We were on U.S. route 50 in the middle of the scorching hot Nevada desert. It must have been 90 degrees plus in late July that day. The sun was basically melting our skin as we lugged over 50 plus pounds of portage across the dry Nevada desert. This was the 112-mile ride I suggested to Sunjin that we do from Ely, NV to Austin, NV. We both thought it was impossible to make it there in a day but I told him that I’ve always wanted to ride the desert overnight. I think he knew what that meant, so we took it on due to the shortage of services in between.
It must have been around 1am when we heard the sounds of keys clanking and flashlights beaming in our tents. It was the cops telling us we couldn’t camp in the park we were staying at. We explained to the officer that we were riding across country and we’ll be packing to leave in a few hours. The officer let us stay the night however, we only had about three hours before we got up again to pack our gear for a 4am ride to Austin.
The weather was crisp that morning upon departure and we were both yawning in the saddle while peaking at the crescent moon with our hands shivering. I think we were trying to tackle our first summit before sunrise. We ended up clearing two by 9:30 a.m. Other cyclists would tell us stories about starting early and ending early to avoid the mid day sun. Well that was beyond our thinking because we had the entire day before us.
I can honestly say I underestimated the desert, it must have been around 4p.m. and it was around our 4th summit with 3 more to get us into Austin.
It was hot and the road slowly began to melt our tires. Looking behind us we’d see the mountain we climbed slowly vanish as we advanced. I remember having to stop due to a shortage of food and water along with overexertion. We pulled off to the side of the road and sat in the sun for a while. This was the first time in my life I underestimated the feeling of not having food and water. I knew we were going to be ok but at that very moment I had 25oz of water left and no services for another 12 miles.
An SUV passed us by as we were sitting on the shoulder in the hot desert. The SUV shortly after made a U-turn. A lady get’s out to ask if we were ok. We said yes we were fine, just taking a break. She asked where we were headed; we said Austin. That’s a long way to go she said, and offered us a bag with food. We were delighted to see 1½ Italian hero sandwiches in the bag. After expressing our immense gratitude she was back on the zroad and we were chowing down gourmet sandwiches. Left behind in the bag was a souvenir that she left behind.
It was a small stone that read, “Believe.” Sunjin said that believing is everything, and I couldn’t agree more. Looking back at how our day started we wouldn’t have done it with out believing and the preconceived notion that this is something we can make happen. We become what we think, and if you think you can do something, simply do it. Hold your goal in front of you and the universe will take care of the rest. Later that night we made it to camp at Carroll Summit, it was around 10pm. We were tired, annoyed, hot, and psyched all at the same time.
When I realized that cycling was going to be a huge part of my life, eating healthier food was going to be as well. I knew in order for me to become a better cyclist and overall a better person, I needed to feed my body the healthiest food possible.

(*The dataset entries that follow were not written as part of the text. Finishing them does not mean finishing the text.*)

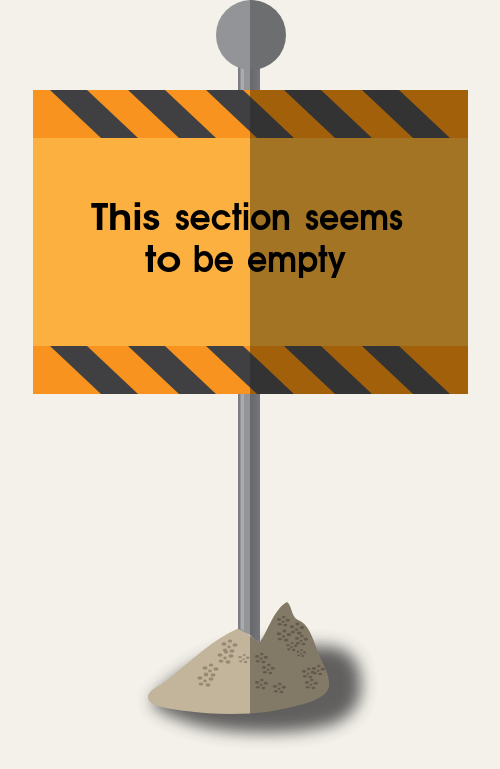
<!DOCTYPE html>
<html lang="en">
<head>
<meta charset="utf-8">
<title>Empty section</title>
<style>
:root {
  --ground: #f4f1ea;
  --steel: #939498;
  --steel-light: #a9abaf;
  --steel-edge: #7d7e82;
  --steel-dark: #6d6e70;
  --panel: #fcb040;
  --panel-shade: #a37424;
  --band: #f7931e;
  --band-shade: #a3600a;
  --stripe: #404042;
  --stripe-shade: #333333;
  --sand: #c3b59b;
  --sand-shade: #827967;
  --pebble: #968a75;
  --pebble-shade: #625b4e;
}
html, body { margin: 0; background: var(--ground); overflow: hidden; }
.empty-state { display: block; width: 500px; height: 769px; background: var(--ground); }
.message { font: bold 36px "TeX Gyre Adventor", "Comic Sans MS", cursive, sans-serif; fill: #000; }
.pebbles { fill: var(--pebble); }
.pebbles-shade { fill: var(--pebble-shade); }
</style>
</head>
<body>
<svg class="empty-state" viewBox="0 0 500 769" xmlns="http://www.w3.org/2000/svg">
  <defs>
    <clipPath id="left-half"><rect x="0" y="0" width="250" height="769"/></clipPath>
    <clipPath id="right-half"><rect x="250" y="0" width="250" height="769"/></clipPath>
    <filter id="soft-shadow" x="-30%" y="-50%" width="160%" height="200%"><feGaussianBlur stdDeviation="8"/></filter>
    <linearGradient id="pole-shade" x1="0" x2="1" y1="0" y2="0">
      <stop offset="0" stop-color="#68696c"/>
      <stop offset=".6" stop-color="#6f6f74"/>
      <stop offset="1" stop-color="#77767c"/>
    </linearGradient>
    <g id="hazard-stripes">
      <path d="M50 90H87L138 138H101Z"/>
      <path d="M128 90H165L216 138H179Z"/>
      <path d="M206 90H243L294 138H257Z"/>
      <path d="M284 90H321L372 138H335Z"/>
      <path d="M362 90H399L450 138H413Z"/>
    </g>
    <path id="mound" d="M148 696C150 689 158 687 166 681C190 662 213 639 239 628C247 632 253 640 260 642C268 631 274 609 287 602C292 605 291 617 298 620C310 624 314 643 320 657C325 668 330 676 329 687C325 701 300 705 278 710C255 715 215 715 186 711C169 709 146 706 148 696Z"/>
    <g id="pebble-cluster">
      <ellipse cx="0" cy="3" rx="2.6" ry="1.7"/>
      <ellipse cx="6" cy="0" rx="2.2" ry="1.6"/>
      <ellipse cx="11" cy="4" rx="2.6" ry="1.8"/>
      <ellipse cx="5" cy="6" rx="1.8" ry="1.4"/>
      <ellipse cx="1" cy="9" rx="2.4" ry="1.6"/>
      <ellipse cx="8" cy="10" rx="2.5" ry="1.7"/>
    </g>
  </defs>

  <rect width="500" height="769" fill="var(--ground)"/>

  <g id="mound-shadow" filter="url(#soft-shadow)" opacity=".82">
    <path fill="#3f3f3f" d="M152 700C170 676 215 650 250 646H325C349 647 360 660 361 682C363 707 347 722 322 727C285 736 215 734 185 721C168 715 153 710 152 700Z"/>
  </g>

  <g id="sand-mound">
    <use href="#mound" fill="var(--sand)" clip-path="url(#left-half)"/>
    <use href="#mound" fill="var(--sand-shade)" clip-path="url(#right-half)"/>
    <g class="pebbles">
      <use href="#pebble-cluster" x="224" y="641"/>
      <use href="#pebble-cluster" x="220" y="652"/>
      <use href="#pebble-cluster" x="205" y="665"/>
      <use href="#pebble-cluster" x="200" y="675"/>
      <use href="#pebble-cluster" transform="translate(240 655) scale(.7)"/>
    </g>
    <g class="pebbles-shade">
      <use href="#pebble-cluster" transform="translate(279 617) scale(.8)"/>
      <use href="#pebble-cluster" transform="translate(292 624) scale(.9)"/>
      <use href="#pebble-cluster" transform="translate(279 631) scale(.9)"/>
      <use href="#pebble-cluster" transform="translate(297 636) scale(.8)"/>
      <use href="#pebble-cluster" transform="translate(288 643) scale(.7)"/>
      <use href="#pebble-cluster" transform="translate(298 650) scale(.6)"/>
      <use href="#pebble-cluster" transform="translate(257 654) scale(.8)"/>
      <use href="#pebble-cluster" transform="translate(264 665) scale(.8)"/>
      <use href="#pebble-cluster" transform="translate(257 680) scale(.8)"/>
      <use href="#pebble-cluster" transform="translate(275 684) scale(.8)"/>
      <use href="#pebble-cluster" transform="translate(304 669) scale(.8)"/>
      <use href="#pebble-cluster" transform="translate(314 666) scale(.8)"/>
      <use href="#pebble-cluster" transform="translate(307 680) scale(.8)"/>
    </g>
  </g>

  <g id="pole">
    <path fill="var(--steel)" d="M238 60H250V635L238 629Z"/>
    <path fill="var(--steel-edge)" d="M238 60H240V629L238 629Z"/>
    <path fill="var(--steel-light)" d="M241 60H244V631L241 629Z"/>
    <path fill="url(#pole-shade)" d="M250 60H260V642Q254 640 250 635Z"/>
  </g>

  <g id="pole-knob">
    <circle cx="251" cy="35" r="35" fill="var(--steel)" clip-path="url(#left-half)"/>
    <circle cx="251" cy="35" r="35" fill="var(--steel-dark)" clip-path="url(#right-half)"/>
  </g>

  <g id="sign-left" clip-path="url(#left-half)">
    <rect x="33" y="90" width="217" height="304" fill="var(--band)"/>
    <rect x="33" y="138" width="217" height="208" fill="var(--panel)"/>
    <use href="#hazard-stripes" fill="var(--stripe)"/>
    <use href="#hazard-stripes" y="256" fill="var(--stripe)"/>
  </g>
  <g id="sign-right" clip-path="url(#right-half)">
    <rect x="250" y="90" width="218" height="304" fill="var(--band-shade)"/>
    <rect x="250" y="138" width="218" height="208" fill="var(--panel-shade)"/>
    <use href="#hazard-stripes" fill="var(--stripe-shade)"/>
    <use href="#hazard-stripes" y="256" fill="var(--stripe-shade)"/>
  </g>

  <g class="message">
    <text x="91" y="230" textLength="69" lengthAdjust="spacingAndGlyphs">This</text>
    <text x="175" y="230" textLength="116" lengthAdjust="spacingAndGlyphs">section</text>
    <text x="305" y="230" textLength="98" lengthAdjust="spacingAndGlyphs">seems</text>
    <text x="145" y="272" textLength="36" lengthAdjust="spacingAndGlyphs">to</text>
    <text x="193" y="272" textLength="41" lengthAdjust="spacingAndGlyphs">be</text>
    <text x="247" y="272" textLength="99" lengthAdjust="spacingAndGlyphs">empty</text>
  </g>
</svg>
</body>
</html>
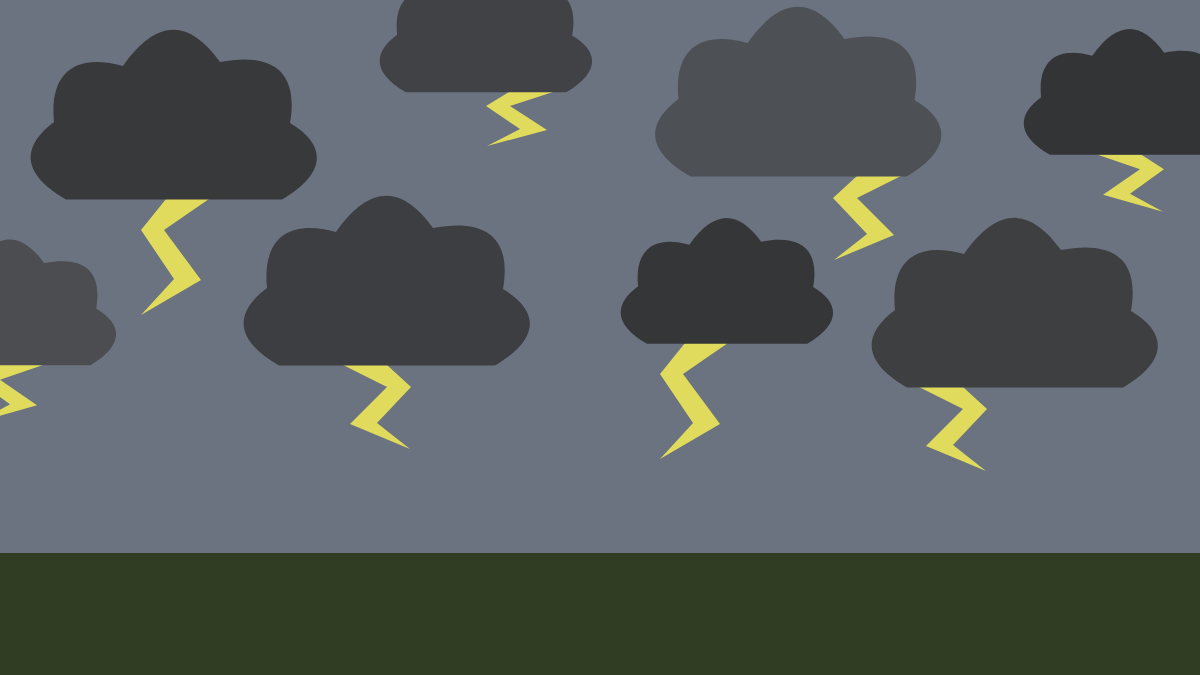
<!DOCTYPE html>
<html lang="en">
<head>
<meta charset="utf-8">
<title>Thunderstorm over a field</title>
<style>
  :root {
    --sky: #6b7280;
    --ground: #303d22;
    --bolt: #e0db5c;
    --cloud-charcoal: #38393a;
    --cloud-slate: #414246;
    --cloud-mist: #4d5054;
    --cloud-ink: #333435;
    --cloud-haze: #4b4d50;
    --cloud-iron: #3d3e41;
    --cloud-coal: #353638;
    --cloud-ash: #3e3f40;
  }
  html, body { margin: 0; height: 100%; overflow: hidden; background: var(--sky); }
  .storm { display: block; width: 1200px; height: 675px; }
  .sky { fill: var(--sky); }
  .ground { fill: var(--ground); }
  .bolts { fill: var(--bolt); }
  .charcoal { fill: var(--cloud-charcoal); }
  .slate { fill: var(--cloud-slate); }
  .mist { fill: var(--cloud-mist); }
  .ink { fill: var(--cloud-ink); }
  .haze { fill: var(--cloud-haze); }
  .iron { fill: var(--cloud-iron); }
  .coal { fill: var(--cloud-coal); }
  .ash { fill: var(--cloud-ash); }
</style>
</head>
<body>
<svg class="storm" viewBox="0 0 1200 675" role="img" aria-label="Dark storm clouds with lightning above a green field">
  <defs>
    <path id="cloud" d="M35 169.5C-11 143 -9 116 23 92C18 42 45 23 92 36C126 -12 158 -11 189 32C241 22 268 41 259 93C296 115 296 143 251 169.5Z"/>
    <polygon id="bolt-tall" points="25,0 68,0 23,31 60,81 0,116 33,80 0,31"/>
    <polygon id="bolt-medium" points="24,0 68,0 24,22 61,59 1,84 34,58 0,22"/>
    <polygon id="bolt-short" points="23,0 67,0 24,14 61,38 1,54 34,37 0,14"/>
  </defs>

  <rect class="sky" width="1200" height="675"/>
  <rect class="ground" y="553" width="1200" height="122"/>

  <g class="bolts">
    <use href="#bolt-tall" x="141" y="199"/>
    <use href="#bolt-tall" x="660" y="343"/>
    <use href="#bolt-medium" x="833" y="176"/>
    <use href="#bolt-medium" transform="translate(411 365) scale(-1 1)"/>
    <use href="#bolt-medium" transform="translate(987 387) scale(-1 1)"/>
    <use href="#bolt-short" x="486" y="92"/>
    <use href="#bolt-short" transform="translate(-24 365) scale(1 1.06)"/>
    <use href="#bolt-short" transform="translate(1164 154.5) scale(-1 1.06)"/>
  </g>

  <g class="clouds">
    <use class="charcoal" href="#cloud" x="31" y="30"/>
    <use class="slate" href="#cloud" transform="translate(380 -33.5) scale(.742)"/>
    <use class="mist" href="#cloud" x="655.5" y="7"/>
    <use class="ink" href="#cloud" transform="translate(1024 29) scale(.742)"/>
    <use class="haze" href="#cloud" transform="translate(-96 239.5) scale(.742)"/>
    <use class="iron" href="#cloud" x="244" y="196"/>
    <use class="coal" href="#cloud" transform="translate(621 218) scale(.742)"/>
    <use class="ash" href="#cloud" x="872" y="218"/>
  </g>
</svg>
</body>
</html>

And then the “East To West” trip was born. I then later quit my job and rode my bike from New York to San Francisco California. Yup! That’s right! I said New York to San Francisco California. It was one of the most physically demanding things I’ve ever done and one of the most amazing experiences ever. I planned the trip out for about 9 months before the hatchling. Planning had a lot to do with finding routes, figuring out sleeping arrangements and doing my best to imagine what my meals might consist of. I admit I was a bit concerned about the food situation, especially while out on an extended trip for 2 ½ months. I’d be going from having all the food I needed locally to possibly struggling to find a healthy meal in the middle of Kansas.